Shooting a Symphony Orchestra
Concert photography is one of the fields which I soot for years and one of the most challenging and fun subject which I ever shoot. I have no control of almost any parameter in the picture. I can’t direct the object being photographed, I do not have control over the lighting, and I do not have access to most angles.
Beside some common sense preparation like learning the music which they play, like and if possible seeing them on the stage before shooting and joining some rehearsals every concert is different, every musician, band or in this case orchestra has different personality.
I am shooting Beach Cities Symphony Orchestra for last 3 years. (Please visit their web sites and come to concerts. BCSO is a non-profit organisations and concerts are free http://www.beachcitiessymphony.org/ ) I can say that it is one of the most demanding, challenging and satisfying experience of my stage shooting experience.
Taking photos of a live classical concert while they are performing for audience is hard and a lot different then shooting a rock band on the stage because there is lots of extra things you need to be careful. May be you can say it is similar to shoot a live theater or similar than a concert shot.
You need to be silent for not disturb the audience. You can not move a lot, even your camera must be very silent. (Technically with experience I can say say that Canon 5D Mark III was the best choice and D800 will follow it. )
You can not go on the stage, You can not be in front of the stage, you can not be inside the audience etc. Also light is set up for a classical music experience. Not so bright and usually not enough for fast exposures. If you think always changing lights of a rock stage is a problem then try to shoot at a classical music concert. And I am not talking about a concert at Hollywood Bowl. I am talking about a relatively small auditorium or an old concert hall.
As I said before because you can not be get close to the stage physically you need to get close to stage by lenses. I am using telephoto lenses like 400mm and 600mm. These kind of focal distance helps you get photos of individuals on the stage but It brings another problem: Exposure Speed. I knew you heard thousand times “ It’s not the camera that is important but the person behind it.” It is generally true but concert photography your equipment is very important
By those focal distances you need to use really high exposure speeds but light mostly not enough. So you need a really high ISO like over 1600. I suggest and prefer use a full frame digital camera with low noise/high ISO performance. Trust me it really helps a lot.

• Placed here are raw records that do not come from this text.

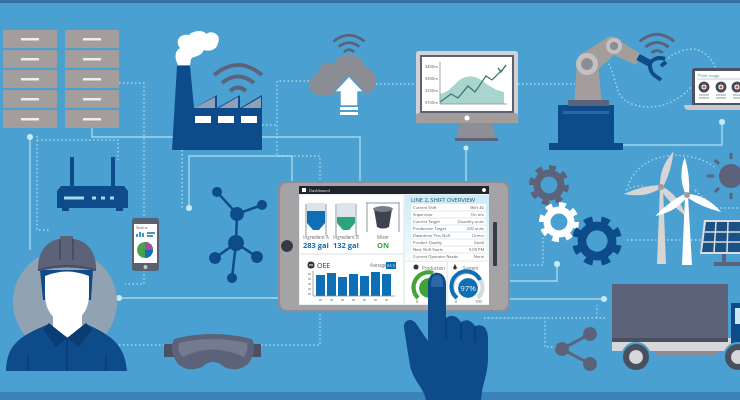
<!DOCTYPE html>
<html lang="en">
<head>
<meta charset="utf-8">
<title>Connected factory</title>
<style>
:root{--sky:#4aa0d1;--navy:#0d4b8b;--deep:#1a5285;--slate:#5c6279;--grey:#a39e9c;--mid:#8b8d95;--line:#a5d8ea;--white:#fff;--teal:#79b9a8;--green:#3fa535;--blue:#0f6fb4}
html,body{margin:0;width:740px;height:400px;overflow:hidden;background:var(--sky)}
svg{display:block;font-family:"Open Sans",Arial,sans-serif}
.navy{fill:var(--navy)}.slate{fill:var(--slate)}.grey{fill:var(--grey)}.mid{fill:var(--mid)}.white{fill:var(--white)}.blue{fill:var(--blue)}.sky{fill:var(--sky)}
.links path{fill:none;stroke:var(--line);stroke-width:1.4}
.links .dots{stroke-dasharray:1.5 2.5}
.links circle{fill:#c5e8f2}
.wifi{fill:none;stroke:var(--slate);stroke-width:4}
.tiny{font-size:4px;fill:#555}
.mini{font-size:4.5px;fill:#666}
.value{font-size:7.5px;font-weight:700;fill:var(--blue)}
.c{text-anchor:middle}.e{text-anchor:end}
</style>
</head>
<body>
<svg width="740" height="400" viewBox="0 0 740 400" role="img" aria-label="Connected factory illustration">
<defs>
<g id="drawer"><rect width="54" height="18" class="grey"/><rect x="18" y="8" width="18" height="2.5" fill="#eee"/></g>
<g id="cabinet"><use href="#drawer"/><use href="#drawer" y="20"/><use href="#drawer" y="40"/><use href="#drawer" y="60"/><use href="#drawer" y="80"/></g>
<g id="wifi" class="wifi"><path d="M-24 -16Q0 -36 24 -16M-16 -8Q0 -21 16 -8M-8 0Q0 -7 8 0"/></g>
<g id="gear" fill="none" stroke="currentColor"><circle r="12" stroke-width="7"/><circle r="17" stroke-width="6" pathLength="16" stroke-dasharray="1"/></g>
<g id="blades"><path d="M-1 0Q-8 -18 1 -38Q5 -18 2 0Z"/><path d="M-1 0Q-8 -18 1 -38Q5 -18 2 0Z" transform="rotate(120)"/><path d="M-1 0Q-8 -18 1 -38Q5 -18 2 0Z" transform="rotate(240)"/></g>
<g id="wheel"><circle r="15" class="sky"/><circle r="13" fill="#4a4f60"/><circle r="7" fill="#d7d7d9"/></g>
<linearGradient id="overview" x2="0" y2="1"><stop stop-color="#c9ecf7"/><stop offset="1" stop-color="#f4fbfd"/></linearGradient>
</defs>

<rect width="740" height="400" class="sky"/>
<rect width="740" height="3" fill="#3a6fa5"/>
<rect y="392" width="740" height="8" fill="#3b82b8"/>

<g class="links">
<path d="M30 136V250M92 127V137H360V181M189 208V156H292V181M118 298H278M466 148V181M622 145H722V122M505 281H557V264M510 299H603"/>
<path class="dots" d="M119 83H144V218M37 136V230H50M182 150V208M144 270V284H125M37 140H118V160M119 345H166M261 345H320V312M309 81H277V156H320V181M262 125H277M376 84H416M518 84H575M505 265H543V238M484 318H545V347H556M597 318V305M605 318H484M600 50C622 78 610 96 632 104S678 103 692 86M668 58Q700 36 716 68M626 190Q640 182 650 190M628 186C640 150 690 148 716 168M695 190Q708 202 716 208H740M627 240H702"/>
<circle cx="30" cy="137" r="3"/><circle cx="189" cy="208" r="3"/><circle cx="119" cy="298" r="3"/><circle cx="722" cy="122" r="3"/><circle cx="557" cy="264" r="3"/><circle cx="604" cy="299" r="3"/><circle cx="466" cy="148" r="2.5"/>
</g>

<g id="cabinets"><use href="#cabinet" x="3" y="30"/><use href="#cabinet" x="65" y="30"/></g>

<g id="factory">
<path class="white" d="M178 65C174 57 175 51 180 48C174 40 181 33 189 35C195 29 205 31 206 34C213 29 222 36 218 43C217 50 209 52 204 50C201 57 193 56 191 59L190 65Z"/>
<path class="navy" d="M172 150L177 66H190L194 108L217 95V108L240 95V108L262 95V150Z"/>
<path fill="#8fa0b8" d="M194 108L215 97V108ZM219 108L238 97V108ZM242 108L261 97V108Z"/>
<path class="white" d="M195 116h16v7h-16zM218 116h16v7h-16zM241 116h16v7h-16z"/>
<use href="#wifi" x="238" y="91"/>
</g>

<g id="cloud">
<path class="mid" d="M320 95C306 95 305 77 318 75C317 64 328 60 334 64C340 50 362 51 365 67C379 69 380 91 367 94Z"/>
<path class="white" stroke="#4aa0d1" stroke-width="1.5" d="M349 76L364 92H358V106H340V92H334Z"/>
<path class="white" d="M340 107h18v3h-18zM340 112h18v3h-18z"/>
<use href="#wifi" transform="translate(349 52) scale(.65)"/>
</g>

<g id="monitor">
<path fill="#8e8f96" d="M460 122h32l4 18h-40z"/><rect x="455" y="138" width="43" height="3" class="slate"/>
<rect x="416" y="51" width="102" height="72" rx="3" fill="#d2d2d4"/><rect x="416" y="113" width="102" height="10" rx="3" class="grey"/>
<rect x="420" y="55" width="94" height="58" fill="#5b6372"/><rect x="422" y="57" width="90" height="54" class="white"/>
<circle cx="467" cy="118" r="2.5" class="white"/>
<path fill="#a9d5cf" d="M440 104V94C453 91 456 79 466 77C480 73 486 89 504 92V104Z"/>
<path fill="none" stroke="#40786f" stroke-width="1.3" d="M440 102L451 94L458 98L468 86L475 92L486 76L492 80L502 70M498 68L501 72L506 65"/>
<path fill="none" stroke="#8b9299" stroke-width=".8" d="M440 62V104H507"/>
<g class="tiny"><text x="425" y="68">$400m</text><text x="425" y="80">$300m</text><text x="425" y="92">$200m</text><text x="425" y="104">$100m</text></g>
</g>

<g id="robot-arm">
<path class="grey" d="M574 106L577 63C578 52 590 48 597 54L602 106Z"/>
<path class="grey" d="M580 55L608 37Q617 35 623 43L641 54L636 65L614 55L594 73Z"/>
<circle cx="587" cy="64" r="11" fill="#c4c1c0"/><circle cx="587" cy="64" r="6" class="mid"/><circle cx="614" cy="46" r="8" fill="#c4c1c0"/><circle cx="614" cy="46" r="4" class="mid"/>
<path d="M638 57L651 64" stroke="#0d4b8b" stroke-width="7"/><path d="M665 59Q656 56 650 63Q649 73 657 77M661 66L666 62M657 77L661 80" fill="none" stroke="#0d4b8b" stroke-width="4"/>
<path class="navy" d="M558 105H614V143H623V150H549V143H558Z"/><path fill="#2a6aa4" d="M563 111h46v3h-46z"/>
<path class="slate" d="M568 100h41v6h-41z"/>
<use href="#wifi" transform="translate(657 53) scale(.72)"/>
</g>

<g id="laptop">
<path fill="#4c5364" d="M692 71q0-3 3-3h45v38h-48z"/><rect x="695" y="71" width="45" height="32" class="white"/>
<path fill="#c8c8cb" d="M684 105h56v5h-51q-5 0-5-5z"/>
<text x="698" y="77" class="tiny" style="fill:#2a9a8c">Plant usage</text><path d="M697 79h43" stroke="#ccc"/>
<g fill="none" stroke="#444b59" stroke-width="3"><circle cx="704" cy="87" r="4"/><circle cx="721" cy="87" r="4"/><circle cx="737" cy="87" r="4"/></g>
<g fill="#d14f4f"><circle cx="704" cy="87" r="1.5"/><circle cx="721" cy="87" r="1.5"/><circle cx="737" cy="87" r="1.5"/></g>
<path d="M699 95h10M716 95h10M733 95h7M699 98h10M716 98h10M733 98h7" stroke="#999"/>
</g>

<g id="router" class="navy">
<path d="M70 157h4v31h-4zM111 157h4v31h-4zM61 186h63l4 5v17h-5v3h-7v-3H69v3h-7v-3h-5v-17z"/>
<path d="M64 198h20M92 198h4M101 198h4M110 198h4" stroke="#a5d8ea" stroke-width="3"/>
</g>

<g id="phone">
<rect x="132" y="218" width="27" height="53" rx="3" fill="#59606f"/><rect x="134" y="224" width="23" height="39" class="white"/><circle cx="145.500" cy="267" r="2" fill="#ccc"/>
<text x="136" y="229" class="tiny">Status</text>
<path d="M137 237v-3M140 237v-5M143 237v-4M147 233h8M147 236h6" stroke="#0f6fb4" stroke-width="1.5"/>
<circle cx="145" cy="250" r="8" fill="#48a348"/><path fill="#a34f9b" d="M145 250V242A8 8 0 0 1 153 250Z"/><path class="blue" d="M145 250H153A8 8 0 0 1 145 258Z"/>
</g>

<g id="node-network" class="navy">
<path d="M217 192L237 214L236 243L215 258M237 214L262 205M236 243L257 257M236 243L232 278" fill="none" stroke="#0d4b8b" stroke-width="2.500"/>
<circle cx="217" cy="192" r="5"/><circle cx="237" cy="214" r="7"/><circle cx="262" cy="205" r="5"/><circle cx="236" cy="243" r="8"/><circle cx="215" cy="258" r="6"/><circle cx="257" cy="257" r="6"/><circle cx="232" cy="278" r="5"/>
</g>

<g id="gears"><use href="#gear" x="549" y="185" color="#5c6279"/><use href="#gear" x="559" y="222" color="#fff"/><use href="#gear" transform="translate(597 241) scale(1.25) rotate(11)" color="#0d4b8b"/></g>

<g id="renewables">
<path fill="#d7d5d4" d="M660 187h3l3 77h-9z"/><use href="#blades" transform="translate(661 187) rotate(18)" fill="#d7d5d4"/><circle cx="661" cy="187" r="3" class="grey"/>
<path class="white" d="M685 196h3l4 69h-10z"/><use href="#blades" transform="translate(687 195) rotate(-5)" class="white"/><circle cx="687" cy="195" r="3" class="grey"/>
<circle cx="731" cy="176" r="12" class="slate"/>
<path d="M731 159v-6M719 164l-4-4M714 176h-7M719 188l-4 4M731 193v6" stroke="#5c6279" stroke-width="3"/>
<path fill="#ddd" d="M704 220h36v34h-40z"/><path class="deep" fill="#1a5285" d="M706 222h34v30h-38z"/>
<path d="M716 222l-2 30M728 222l-1 30M705 232h35M703 242h37" stroke="#ddd" stroke-width="1.5"/>
<path d="M724 254v10M714 264h26" stroke="#5c6279" stroke-width="4"/>
</g>

<g id="truck">
<rect x="612" y="284" width="116" height="54" class="slate"/><rect x="612" y="338" width="128" height="13" fill="#d7d7d9"/>
<path class="navy" d="M731 303h9v48h-9z"/><path fill="#c9e6f2" d="M735 308h5v16h-5z"/>
<path fill="#4a4f60" d="M612 338h116v4h-116z"/>
<use href="#wheel" x="636" y="357"/><use href="#wheel" x="738" y="357"/>
<path class="mid" d="M656 351h62v5h-62z"/>
</g>

<g id="share" class="slate"><path d="M590 334L562 349L590 364" fill="none" stroke="#5c6279" stroke-width="3"/><circle cx="590" cy="334" r="7"/><circle cx="562" cy="349" r="7"/><circle cx="590" cy="364" r="7"/></g>

<g id="goggles">
<path fill="#4b5064" d="M164 344h14v13h-14zM247 344h14v13h-14z"/>
<path class="slate" d="M174 339Q212 329 252 339Q258 351 248 364Q238 373 224 367Q213 357 202 367Q188 373 178 364Q168 351 174 339Z"/>
<path fill="#747a90" d="M179 343Q212 335 247 343Q249 350 244 357Q212 342 183 357Q176 350 179 343Z"/>
</g>

<g id="worker">
<circle cx="65" cy="302" r="52" fill="#91a3b2"/>
<path class="navy" d="M6 371C7 347 16 337 49 324L67 336L86 324C114 336 125 347 127 371Z"/>
<path class="white" d="M53 312h29v15l-14 11l-15-11z"/>
<path class="navy" d="M40 270H93L91 300H43Z"/>
<path class="white" d="M45 276Q67 267 89 276V295C89 313 77 323 67 323S45 313 45 295Z"/>
<path fill="#0a3d74" d="M49 323L67 338L56 347L43 329ZM86 323L67 338L79 347L92 329Z"/>
<path d="M67 338V371M28 355V371M106 355V371" stroke="#0a3d74" stroke-width="1.500"/>
<path class="slate" d="M38 271C37 251 48 240 60 239V236H73V239C86 240 97 251 96 271Q67 264 38 271Z"/>
<path d="M60 239V260M73 239V260M38 270Q67 262 96 270" stroke="#484e63" stroke-width="2" fill="none"/>
</g>

<g id="tablet">
<rect x="278" y="181" width="232" height="131" rx="8" fill="#8c8e96"/><rect x="280" y="183" width="228" height="127" rx="7" fill="#a5a3a5"/>
<circle cx="287" cy="246" r="6" fill="#343a46"/><rect x="493" y="222" width="4" height="44" rx="1" fill="#343a46"/>
<rect x="299" y="186" width="190" height="119" fill="#eceff1"/>
<rect x="299" y="186" width="190" height="8" fill="#20252d"/><rect x="302" y="188" width="4" height="4" class="white"/><text x="309" y="192" class="tiny" style="fill:#fff">Dashboard</text><circle cx="484" cy="190" r="2" class="white"/>
<rect x="300" y="195" width="103" height="58" class="white"/><rect x="300" y="255" width="103" height="49" class="white"/>
<g id="tanks">
<path d="M306 204V236M326 204V236M336 204V236M356 204V236" stroke="#b5bbc1" stroke-width="1.5"/>
<path fill="#dce5ec" d="M307 203h18v20l-6 7h-6l-6-7z"/><path class="blue" d="M307 211h18v12l-6 7h-6l-6-7z"/>
<path fill="#dce5ec" d="M337 203h18v20l-6 7h-6l-6-7z"/><path fill="#2ba37f" d="M337 217h18v6l-6 7h-6l-6-7z"/>
<path d="M367 202V232M399 202V232M366 203H400" stroke="#b5bbc1" stroke-width="1.5"/>
<path fill="#3d4350" d="M374 209h18l-3 18q-6 3-12 0z"/><ellipse cx="383" cy="209" rx="10" ry="3" fill="#777e88"/>
<g class="mini c"><text x="316" y="239">Ingredient A</text><text x="346" y="239">Ingredient B</text><text x="383" y="239">Mixer</text></g>
<g class="value c"><text x="316" y="248">283 gal</text><text x="346" y="248">132 gal</text><text x="383" y="248" fill="#2f9f3a" style="fill:#2f9f3a">ON</text></g>
</g>
<g id="oee-chart">
<circle cx="311" cy="265" r="3.500" fill="#333"/><path d="M309 265h4" stroke="#fff"/><text x="317" y="268" font-size="7" fill="#333">OEE</text>
<text x="370" y="267" class="mini">Average</text><rect x="386" y="262" width="10" height="7" class="blue"/><text x="391" y="267" class="tiny c" style="fill:#fff">83.5</text>
<path class="blue" d="M316 275h9v21h-9zM327 273h9v23h-9zM338 277h9v19h-9zM349 274h9v22h-9zM360 276h9v20h-9zM371 272h9v24h-9zM382 274h9v22h-9z"/>
<path d="M313 271V296H395" fill="none" stroke="#888" stroke-width=".7"/><path d="M308 274h3M308 279h3M308 284h3M308 289h3M308 294h3M319 300h3M330 300h3M341 300h3M352 300h3M363 300h3M374 300h3M385 300h3" stroke="#888"/>
</g>
<g id="shift-overview">
<rect x="405" y="195" width="84" height="66" fill="url(#overview)"/>
<text x="411" y="202" font-size="6" fill="#27506e" textLength="64">LINE 2, SHIFT OVERVIEW</text>
<rect x="411" y="204" width="75" height="55" class="white"/>
<path d="M411 211h75M411 218h75M411 225h75M411 232h75M411 239h75M411 246h75M411 253h75" stroke="#cfe0e8" stroke-width=".7"/>
<g class="tiny"><text x="413" y="209">Current Shift</text><text x="413" y="216">Supervisor</text><text x="413" y="223">Current Target</text><text x="413" y="230">Production Target</text><text x="413" y="237">Downtime This Shift</text><text x="413" y="244">Product Quality</text><text x="413" y="251">Next Shift Starts</text><text x="413" y="258">Current Operator Needs</text></g>
<g class="tiny e"><text x="484" y="209">Shift #2</text><text x="484" y="216">On site</text><text x="484" y="223">Quantity units</text><text x="484" y="230">200 units</text><text x="484" y="237">14 min</text><text x="484" y="244">Good</text><text x="484" y="251">5:00 PM</text><text x="484" y="258">None</text></g>
</g>
<g id="gauges">
<rect x="405" y="262" width="41" height="42" class="white"/><rect x="448" y="262" width="41" height="42" class="white"/>
<circle cx="416" cy="267" r="2.5" fill="#333"/><path fill="#333" d="M455 264l2 4q-2 3-4 0z"/>
<text x="422" y="270" class="mini">Production</text><text x="463" y="270" class="mini">System</text>
<g fill="none" stroke-width="4"><path d="M418 298A15 15 0 1 1 439 298" stroke="#d5dadd"/><path d="M418 298A15 15 0 0 1 433 273" stroke="#3fa535"/><path d="M457 298A15 15 0 1 1 478 298" stroke="#d5dadd"/><path d="M457 298A15 15 0 1 1 480 280" stroke="#0f6fb4"/></g>
<circle cx="429" cy="288" r="10" fill="#3fa535"/><circle cx="468" cy="288" r="10" class="blue"/>
<text x="468" y="291" class="c" font-size="8" fill="#fff">97%</text>
<g class="tiny"><text x="416" y="303">0</text><text x="455" y="303">0</text><text x="475" y="303">100</text></g>
</g>
</g>

<g id="hand">
<path class="navy" d="M428 341V284C428 269 446 269 446 284V318Q454 312 461 322Q469 317 475 326Q487 322 488 337V358C488 375 482 384 481 400H426C424 388 414 382 410 366L404 328C403 319 413 317 417 325Z"/>
<path d="M446 318V338M461 323V340M475 327V342" stroke="#0a3d74" stroke-width="1.500"/>
<path d="M431 284Q431 275 437 275T443 284V287H431Z" fill="#2b69a5"/>
</g>
</svg>
</body>
</html>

The following tips are about what gear to use, organization and how to use the available time in a most effective way as to get the best possible photographs and still have fun during the process.
- Meet with the Orchestra and Conductor. Try to learn what they want and don’t want.
- Listen compositions what they will play and take notes if there is a soloist play or not.
- Location scouting is very important, but very time consuming as well. If you couldn’t see the concert hall before try to be there as early as possible at concert day. Try to pick your spots for shooting. If you can find any spot higher then orchestra it will be great.
- Again be at the concert hall as early as possible. Take a program and plan your shooting. If there will be any speech or special event on the stage plan accordingly.
- Do not rush. It is not a five minute rock song (there is nothing wrong about 5 minute rock music just this one is different) Take your time for shooting what you want.
- It’s not a must but usually having some people there to help you with the coordination for the shoot
- Take whole orchestra photograph but try to take some individual photographs of musicians. Especially conductor, soloist, concertmaster and principals. So locate their places on the stage before concert.
Equipment and shooting:
- Use cameras that allows us to take photos at high ISO without noise.
- Prefer to use lenses with open aperture (f/2.8, f1.8, f/1.4)
- Bring your wide angle and telephoto lenses. In a concert I am using 16mm super wide angle to 600mmm super-telephoto
- Better to take a picture a bit noisy than getting an image without noise but all blurred.
- Never use flash unless there is a lecture before or after concert. Even in that case ask before!
- Always shot RAW
- Try to shoot fast exposure speeds. If you are far even small movement on the stage or on your tripod cause blurry images.
- Use a good tripod and stay away from cheap ones. It helps you to get sharp images, and it carry your expensive camera. A wobbly cheap tripod will not do any good to you and If your camera falls down during concert will be end of the world.